June 18, 2019

First Code Trauma Simulation

Recently, the first ‘In-Situ Simulation’ was held in the Emergency Department as part of a Code Trauma Scenario.

Code Trauma is an activation sequence that provides a staff and service response to a potentially major trauma patient in the Emergency Department, that meets the Code Trauma criteria including abnormal vital signs, specific injuries and/or special circumstances.

Simulation is part of a hospital-wide initiative run by the newly formed In-Situ Simulation Clinical Community alongside support from the High Reliability Organisation (HRO) Team at Northern Health. Simulation has been acknowledged as an important part of training in healthcare, with Northern Health having a dedicated simulation centre at the Northern Centre for Health Education and Research.

How In-Situ Simulation differs to regular simulation, is that it occurs in patient care units with scenarios involving healthcare professionals in their actual working environment. It is a tool that allows hospitals to target areas of known risk before they affect a patient, test systems to identify areas of needed system improvement and encourages translation of previous quality recommendations into practice and re-assessment.

The scenario involved a patient (simulation manikin) presenting with a closed head injury and closed left femoral fracture. The quality objectives of the scenario were to examine the response to Code Trauma and any barriers to implementation, as well as the process and barriers for early CT imaging of a trauma patient.

Dr Nancy Sadka, Emergency Physician and lead for In-Situ Simulation at Northern Health says, “If you tried to set up simulation in the simulation lab, people will do things differently to what they would normally do in their workplace.
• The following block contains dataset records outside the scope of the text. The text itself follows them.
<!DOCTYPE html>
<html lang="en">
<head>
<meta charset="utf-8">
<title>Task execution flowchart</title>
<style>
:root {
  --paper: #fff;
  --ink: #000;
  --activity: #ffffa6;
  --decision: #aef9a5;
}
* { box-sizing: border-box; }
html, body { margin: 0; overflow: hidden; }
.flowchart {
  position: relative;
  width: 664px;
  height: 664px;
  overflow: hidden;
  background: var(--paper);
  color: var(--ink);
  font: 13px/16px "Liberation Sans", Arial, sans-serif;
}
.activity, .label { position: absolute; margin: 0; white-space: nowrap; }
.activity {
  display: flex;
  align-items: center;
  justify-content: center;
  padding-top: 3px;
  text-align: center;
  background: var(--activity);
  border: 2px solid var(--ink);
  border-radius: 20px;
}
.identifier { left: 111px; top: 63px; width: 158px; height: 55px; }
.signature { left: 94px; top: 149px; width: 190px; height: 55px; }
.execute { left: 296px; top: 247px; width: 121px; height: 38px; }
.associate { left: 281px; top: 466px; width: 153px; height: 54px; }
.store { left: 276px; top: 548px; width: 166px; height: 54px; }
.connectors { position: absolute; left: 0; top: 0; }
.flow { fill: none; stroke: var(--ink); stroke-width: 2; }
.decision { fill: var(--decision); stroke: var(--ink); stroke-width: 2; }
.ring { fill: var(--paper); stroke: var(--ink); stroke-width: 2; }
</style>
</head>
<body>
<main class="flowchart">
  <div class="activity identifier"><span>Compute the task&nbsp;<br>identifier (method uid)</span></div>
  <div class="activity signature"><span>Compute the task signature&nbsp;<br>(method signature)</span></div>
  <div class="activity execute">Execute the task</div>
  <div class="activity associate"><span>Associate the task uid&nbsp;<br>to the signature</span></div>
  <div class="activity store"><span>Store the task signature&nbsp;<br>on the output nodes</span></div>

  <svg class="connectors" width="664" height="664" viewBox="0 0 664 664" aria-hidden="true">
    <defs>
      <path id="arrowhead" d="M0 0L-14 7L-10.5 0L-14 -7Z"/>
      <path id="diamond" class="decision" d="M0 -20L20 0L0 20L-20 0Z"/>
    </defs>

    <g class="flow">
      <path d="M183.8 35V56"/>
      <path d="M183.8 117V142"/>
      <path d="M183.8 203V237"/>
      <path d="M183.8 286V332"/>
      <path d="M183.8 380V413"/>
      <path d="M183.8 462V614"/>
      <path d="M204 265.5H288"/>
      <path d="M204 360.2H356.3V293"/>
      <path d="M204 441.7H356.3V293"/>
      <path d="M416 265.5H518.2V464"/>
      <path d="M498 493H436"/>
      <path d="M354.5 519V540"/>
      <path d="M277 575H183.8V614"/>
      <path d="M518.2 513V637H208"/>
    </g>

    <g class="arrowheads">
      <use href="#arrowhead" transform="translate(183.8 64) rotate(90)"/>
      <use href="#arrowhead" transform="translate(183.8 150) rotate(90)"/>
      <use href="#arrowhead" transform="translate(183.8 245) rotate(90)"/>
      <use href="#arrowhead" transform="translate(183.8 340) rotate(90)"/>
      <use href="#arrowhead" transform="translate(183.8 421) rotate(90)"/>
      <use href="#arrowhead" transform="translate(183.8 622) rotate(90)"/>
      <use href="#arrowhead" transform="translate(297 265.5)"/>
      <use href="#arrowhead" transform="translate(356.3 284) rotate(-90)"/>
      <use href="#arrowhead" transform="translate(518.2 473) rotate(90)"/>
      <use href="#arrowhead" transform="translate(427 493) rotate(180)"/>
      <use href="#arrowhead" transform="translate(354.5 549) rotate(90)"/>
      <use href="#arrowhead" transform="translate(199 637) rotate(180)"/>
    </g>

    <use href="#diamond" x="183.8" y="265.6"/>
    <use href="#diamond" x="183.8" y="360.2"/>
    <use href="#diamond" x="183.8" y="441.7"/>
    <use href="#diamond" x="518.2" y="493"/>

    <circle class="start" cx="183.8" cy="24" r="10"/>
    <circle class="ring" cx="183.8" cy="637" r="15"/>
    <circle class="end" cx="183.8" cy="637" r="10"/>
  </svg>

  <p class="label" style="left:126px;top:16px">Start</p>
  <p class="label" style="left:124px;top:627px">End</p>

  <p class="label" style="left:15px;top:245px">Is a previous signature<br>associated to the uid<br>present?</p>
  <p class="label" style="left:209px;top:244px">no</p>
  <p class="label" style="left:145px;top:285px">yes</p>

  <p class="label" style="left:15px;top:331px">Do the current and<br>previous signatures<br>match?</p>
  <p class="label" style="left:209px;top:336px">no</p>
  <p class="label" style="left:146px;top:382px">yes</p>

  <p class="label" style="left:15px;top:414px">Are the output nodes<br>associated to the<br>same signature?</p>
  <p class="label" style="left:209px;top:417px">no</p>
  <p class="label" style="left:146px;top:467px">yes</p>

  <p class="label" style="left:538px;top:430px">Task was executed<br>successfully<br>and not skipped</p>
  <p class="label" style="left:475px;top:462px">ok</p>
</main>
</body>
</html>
The best way to test the system is in that same environment.”

“Many times, we have areas of risk that we have already identified. These areas of risk have had analysis and recommendations, but if we don’t test to see if those recommendations are being translated into practice, then we don’t know if we’ve had any impact and if anything will change in the future,” Dr Sadka continues.

The simulation was attended by staff from multidisciplinary areas and will help to improve system quality through education and ensure our systems support the right clinical decision-making for the patient.

“We’ve done this first simulation now, we’ve made a simulation team from multidisciplinary areas, with the view to develop this program, aiming now for two monthly, then monthly, and then the sky is the limit!” Dr Sadka says.

“We would like to be doing this weekly if we could because we really feel it will make a difference to the quality of our patient care as well as improve our processes.”